Globalisation and technology risk pushing the world in into a demoralised, de-humanised state through the widespread dissemination of negative, as well as positive, messages through social media.
Leading economists, scientists and technology experts warn that unless we learn to manage globalisation and our increasingly interconnected world more effectively, we face a ‘dystopian future’. They envision a world in which groups such as ISIS will take advantage of the systemic risks and vulnerabilities we have created.
Professor Ian Goldin, Director of Oxford University’s Martin Centre, is one of the world’s leading experts on globalisation. One of his messages at OEB in Berlin in December is that although we are in the midst of a “new renaissance,” in which the spread of ideas, innovation, and change is rapidly advancing, “… one shouldn’t assume that technologies always give rise to good outcomes…”
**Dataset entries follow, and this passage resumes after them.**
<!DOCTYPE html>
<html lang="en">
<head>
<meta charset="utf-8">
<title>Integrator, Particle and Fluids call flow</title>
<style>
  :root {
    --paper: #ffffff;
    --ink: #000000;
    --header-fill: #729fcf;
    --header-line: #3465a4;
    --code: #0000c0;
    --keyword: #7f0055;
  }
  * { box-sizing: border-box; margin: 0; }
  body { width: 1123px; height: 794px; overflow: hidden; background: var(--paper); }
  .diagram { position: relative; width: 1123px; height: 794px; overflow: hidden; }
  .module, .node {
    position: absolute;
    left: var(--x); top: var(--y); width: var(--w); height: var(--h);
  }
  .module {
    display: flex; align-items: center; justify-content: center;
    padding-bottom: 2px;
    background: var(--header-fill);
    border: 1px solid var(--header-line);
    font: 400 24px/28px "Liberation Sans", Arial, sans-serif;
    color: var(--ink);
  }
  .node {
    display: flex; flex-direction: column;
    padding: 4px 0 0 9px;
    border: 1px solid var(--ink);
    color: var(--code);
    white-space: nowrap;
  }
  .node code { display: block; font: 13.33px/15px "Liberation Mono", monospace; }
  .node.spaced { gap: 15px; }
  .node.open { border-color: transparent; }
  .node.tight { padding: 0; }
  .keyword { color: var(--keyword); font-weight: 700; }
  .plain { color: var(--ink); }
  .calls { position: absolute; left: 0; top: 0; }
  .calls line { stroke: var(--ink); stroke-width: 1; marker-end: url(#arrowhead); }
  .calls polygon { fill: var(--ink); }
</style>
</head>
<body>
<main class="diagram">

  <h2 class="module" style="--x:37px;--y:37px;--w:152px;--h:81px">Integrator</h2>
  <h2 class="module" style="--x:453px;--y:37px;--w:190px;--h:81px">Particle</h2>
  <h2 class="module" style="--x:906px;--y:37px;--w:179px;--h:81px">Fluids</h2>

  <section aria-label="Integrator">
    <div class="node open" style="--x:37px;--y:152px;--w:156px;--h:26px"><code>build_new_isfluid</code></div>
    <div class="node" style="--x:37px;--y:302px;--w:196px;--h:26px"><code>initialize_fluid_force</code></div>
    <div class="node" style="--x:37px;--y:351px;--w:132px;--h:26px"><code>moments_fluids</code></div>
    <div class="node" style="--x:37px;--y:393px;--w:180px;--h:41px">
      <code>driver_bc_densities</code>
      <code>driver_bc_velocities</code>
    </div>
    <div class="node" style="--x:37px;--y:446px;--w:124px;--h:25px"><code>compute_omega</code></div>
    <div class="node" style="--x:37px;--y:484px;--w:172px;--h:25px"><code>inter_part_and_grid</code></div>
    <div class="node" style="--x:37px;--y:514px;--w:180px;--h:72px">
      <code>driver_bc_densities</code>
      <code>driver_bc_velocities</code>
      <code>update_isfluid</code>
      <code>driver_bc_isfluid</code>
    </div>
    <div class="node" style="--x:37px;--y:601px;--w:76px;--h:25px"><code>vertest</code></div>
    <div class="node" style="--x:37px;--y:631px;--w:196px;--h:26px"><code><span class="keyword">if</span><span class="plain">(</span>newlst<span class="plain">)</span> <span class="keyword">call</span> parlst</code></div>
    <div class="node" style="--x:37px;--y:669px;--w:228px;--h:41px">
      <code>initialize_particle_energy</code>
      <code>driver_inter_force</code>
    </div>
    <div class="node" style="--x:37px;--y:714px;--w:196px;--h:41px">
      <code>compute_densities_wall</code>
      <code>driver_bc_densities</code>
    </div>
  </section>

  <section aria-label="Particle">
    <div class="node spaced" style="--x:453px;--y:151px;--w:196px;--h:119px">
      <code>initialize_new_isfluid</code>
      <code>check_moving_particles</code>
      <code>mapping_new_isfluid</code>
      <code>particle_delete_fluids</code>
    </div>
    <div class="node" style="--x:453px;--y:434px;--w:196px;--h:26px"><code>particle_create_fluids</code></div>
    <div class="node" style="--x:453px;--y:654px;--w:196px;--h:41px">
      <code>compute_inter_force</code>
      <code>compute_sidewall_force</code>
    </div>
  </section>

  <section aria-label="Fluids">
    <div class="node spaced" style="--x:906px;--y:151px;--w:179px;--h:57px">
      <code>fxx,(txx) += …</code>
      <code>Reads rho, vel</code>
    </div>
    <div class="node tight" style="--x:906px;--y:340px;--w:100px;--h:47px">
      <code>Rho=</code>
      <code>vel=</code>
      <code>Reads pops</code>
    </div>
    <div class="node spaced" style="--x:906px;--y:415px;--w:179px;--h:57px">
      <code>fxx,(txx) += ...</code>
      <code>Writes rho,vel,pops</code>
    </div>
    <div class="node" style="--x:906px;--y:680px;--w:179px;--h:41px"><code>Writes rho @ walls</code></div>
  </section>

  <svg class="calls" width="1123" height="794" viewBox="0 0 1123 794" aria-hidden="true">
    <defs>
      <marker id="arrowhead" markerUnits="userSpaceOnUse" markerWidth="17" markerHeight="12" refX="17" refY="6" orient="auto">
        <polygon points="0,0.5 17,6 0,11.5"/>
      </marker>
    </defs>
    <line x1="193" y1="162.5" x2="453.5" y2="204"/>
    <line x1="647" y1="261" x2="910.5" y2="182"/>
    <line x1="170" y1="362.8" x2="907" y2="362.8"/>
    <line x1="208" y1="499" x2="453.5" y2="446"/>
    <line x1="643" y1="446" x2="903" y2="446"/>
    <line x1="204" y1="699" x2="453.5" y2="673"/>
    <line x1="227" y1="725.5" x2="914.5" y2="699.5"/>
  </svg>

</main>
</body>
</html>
Goldin, a former Vice-President of the World Bank and adviser to the late President Mandela of South Africa, argues that after the revolution created by the Internet in science and society, one of the biggest challenges facing humankind is to learn to manage our connectedness more effectively.
“There have been vast improvements, not only in living standards, but also in health, freedoms, etc. That’s really come about by ideas travelling: from simple ideas that washing your hands prevents communicable diseases to complicated ones like new vaccinations.
“At the same time, though, not only good ideas spread; bad and very disruptive ones spread as well. So, while the opportunities are enormous and people’s ability to learn, not least using open source technologies, has grown in many cases exponentially, we need to be aware that this is a very precious thing, this connectedness. We need to be more effective with managing this connectedness and managing this globalisation – and ensure it sustains the good and that we are able to minimise the bad.
“Our intersection is in many, many different dimensions, and it’s whether we are effective with this connectivity or not that is going to determine whether there’s a happy ending or a much more dystopian future.”
Leading futurist Cory Doctorow argues that a lack of openness greatly increases risk, and governments are contributing, often deliberately, to vulnerabilities in the system. He said: “The way we learn about security is through an open discourse. There’s never been any way to do science where you suppress reports of failings or errors. Doing so has always produced bad science.
“This has become very urgent but the rules have gone the other way…The digital lock provisions are getting more severe, not less severe…The US just held a hearing on this, and they heard from people who had found vulnerabilities in: voting machines, insulin pumps, pace makers, vehicles, airplanes, and nuclear power stations who have been prohibited from disclosing them.”
Doctorow says that some governments deliberately add to the problem because, when they discover vulnerabilities, “rather than patching them, they try to make them last as long as possible, so they can use them as cyberweapons…Governments that are meant to be defending us from security vulnerabilities are trying to prolong them so that they can weaponise them…”
Leading educational technologist David Price says that ‘people-powered innovation’ is likely to be the source of new solutions and that many authorities and leading businesses are “in denial.”
“The demand for ever-faster rates of innovation, combined with the openness and ease of collaboration, have created a new phenomenon: people-powered innovation. Some businesses and most regulatory authorities may be in denial, but talking to the hackers and user innovators is much better than being left behind them.”